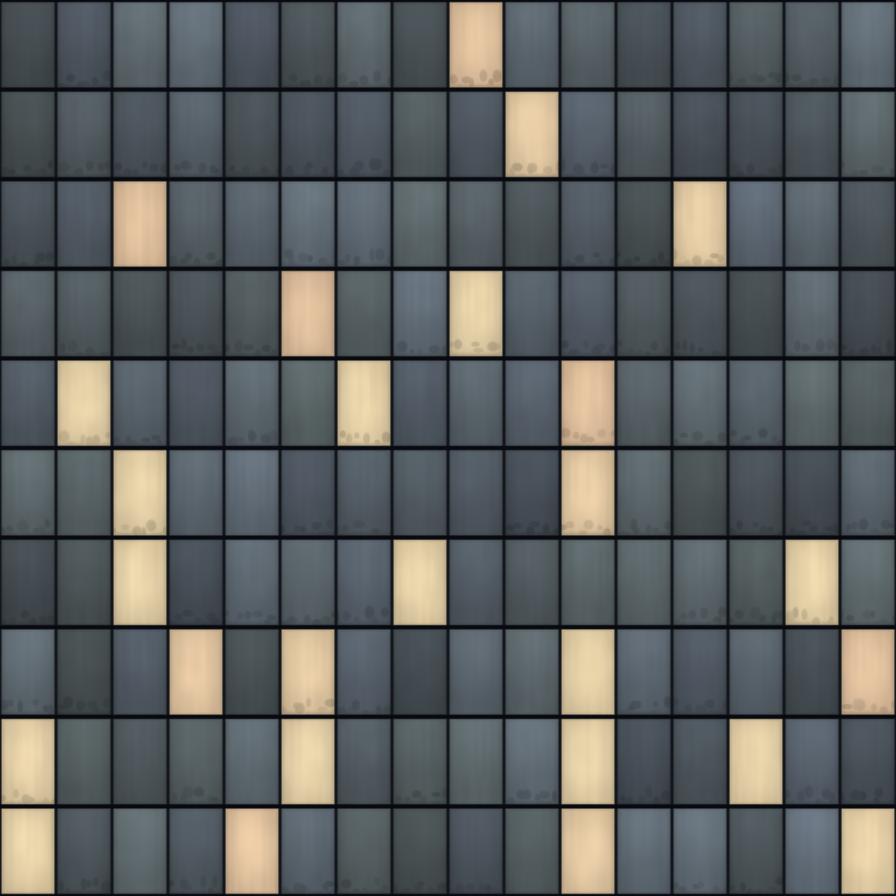
Write a three.js fragment shader that draws this pattern.

```glsl
// Night facade: a grid of tall grey window panes, some lit warm, split by dark bars.
varying vec2 vUv;

const vec2 GRID = vec2(16.0, 10.0);             // panes across and up
const float PANE_ASPECT = 1.6;                  // pane height over width
const float MULLION_HALF = 0.0017;              // half width of vertical bars
const float SLAB_HALF = 0.0024;                 // half width of horizontal bars
const float EDGE_SOFT = 0.0012;
const float LIT_BOTTOM = 4.2;                   // mean lit panes in the lowest row
const float LIT_TOP = 0.4;                      // mean lit panes in the highest row
const int MAX_LIT = 6;
const float SMUDGE_CHANCE = 0.55;
const float SMUDGE_DEPTH = 0.15;
const int SMUDGES = 6;

const vec3 MULLION = vec3(0.075, 0.09, 0.11);
const vec3 SLAB = vec3(0.03, 0.04, 0.06);
const vec3 GLASS_GREEN = vec3(0.295, 0.33, 0.335);
const vec3 GLASS_BLUE = vec3(0.315, 0.35, 0.39);
const vec3 LIT_CREAM = vec3(0.89, 0.81, 0.65);
const vec3 LIT_PEACH = vec3(0.87, 0.745, 0.61);
const vec3 LIT_OLIVE = vec3(0.79, 0.76, 0.57);

float hash(vec2 p) {
  return fract(sin(dot(p, vec2(127.1, 311.7))) * 43758.5453);
}

float noise(vec2 p) {
  vec2 i = floor(p);
  vec2 f = fract(p);
  f = f * f * (3.0 - 2.0 * f);
  float low = mix(hash(i), hash(i + vec2(1.0, 0.0)), f.x);
  float high = mix(hash(i + vec2(0.0, 1.0)), hash(i + 1.0), f.x);
  return mix(low, high, f.y);
}

// 1 when the pane is lit: each row spreads its lights over equal spans.
float litPane(vec2 cell) {
  float mean = mix(LIT_BOTTOM, LIT_TOP, cell.y / (GRID.y - 1.0));
  float count = floor(mean + hash(vec2(cell.y, 71.0)));
  float lit = 0.0;
  for (int i = 0; i < MAX_LIT; i++) {
    float k = float(i);
    if (k >= count) break;
    float column = floor((k + hash(vec2(k + 31.0, cell.y))) * GRID.x / count);
    lit = max(lit, 1.0 - step(0.5, abs(column - cell.x)));
  }
  return lit;
}

// Faint uneven clutter standing along the foot of a pane.
float smudge(vec2 p, vec2 cell) {
  vec2 q = p * vec2(1.0, PANE_ASPECT);
  float cover = 0.0;
  for (int i = 0; i < SMUDGES; i++) {
    float k = float(i);
    vec2 seed = cell + vec2(17.0 * k + 5.0, 43.0);
    vec2 centre = vec2((k + hash(seed)) / float(SMUDGES),
                       0.05 + 0.22 * hash(seed + 9.0));
    vec2 radius = vec2(0.05 + 0.06 * hash(seed + 19.0),
                       0.05 + 0.08 * hash(seed + 29.0));
    float blob = 1.0 - smoothstep(0.6, 1.25, length((q - centre) / radius));
    cover = max(cover, blob * (0.5 + 0.5 * hash(seed + 37.0)));
  }
  float foot = 0.6 * (1.0 - smoothstep(0.04, 0.15, q.y));
  return max(cover, foot) * step(hash(cell + 53.0), SMUDGE_CHANCE);
}

vec3 darkGlass(vec2 p, vec2 cell) {
  vec3 tint = mix(GLASS_GREEN, GLASS_BLUE, hash(cell + 3.0));
  float level = mix(0.82, 1.2, hash(cell + 11.0));
  float sheen = 0.94 + 0.12 * sin(3.14159 * p.x);
  return tint * level * sheen * mix(0.9, 1.08, smoothstep(0.0, 0.9, p.y));
}

vec3 litGlass(vec2 p, vec2 cell) {
  float kind = hash(cell + 23.0);
  vec3 tint = mix(LIT_CREAM, LIT_PEACH, smoothstep(0.45, 0.85, kind));
  tint = mix(tint, LIT_OLIVE, step(0.95, kind));
  float glow = 1.0 - smoothstep(0.1, 0.75, length((p - vec2(0.5, 0.55)) * vec2(1.1, 0.9)));
  return tint * mix(0.88, 1.04, glow);
}

void main() {
  vec2 grid = vUv * GRID;
  vec2 cell = min(floor(grid), GRID - 1.0);
  vec2 p = grid - cell;
  vec2 edge = (0.5 - abs(p - 0.5)) / GRID;      // distance to the bars

  // Glass with fine vertical streaks and a soft cloudy variation
  vec3 color = mix(darkGlass(p, cell), litGlass(p, cell), litPane(cell));
  color *= 0.98 + 0.04 * noise(vec2(p.x * 14.0, p.y * 1.5) + cell * 19.0);
  color *= 0.98 + 0.04 * noise(p * vec2(3.0, 5.0) + cell * 13.0);
  color *= 1.0 - SMUDGE_DEPTH * smudge(p, cell);

  // Shade beside the bars
  color *= mix(0.86, 1.0, smoothstep(0.0, 0.007, min(edge.x, edge.y)));

  // Vertical bars, then the darker horizontal ones over them
  color = mix(MULLION, color, smoothstep(MULLION_HALF - EDGE_SOFT, MULLION_HALF + EDGE_SOFT, edge.x));
  color = mix(SLAB, color, smoothstep(SLAB_HALF - EDGE_SOFT, SLAB_HALF + EDGE_SOFT, edge.y));
  gl_FragColor = vec4(color, 1.0);
}
```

YOUR INSTRUCTIONS: Your answer should consist of copies of the lines above that include the string "tint".

SOLUTION TO THE PROBLEM:
  vec3 tint = mix(GLASS_GREEN, GLASS_BLUE, hash(cell + 3.0));
  return tint * level * sheen * mix(0.9, 1.08, smoothstep(0.0, 0.9, p.y));
  vec3 tint = mix(LIT_CREAM, LIT_PEACH, smoothstep(0.45, 0.85, kind));
  tint = mix(tint, LIT_OLIVE, step(0.95, kind));
  return tint * mix(0.88, 1.04, glow);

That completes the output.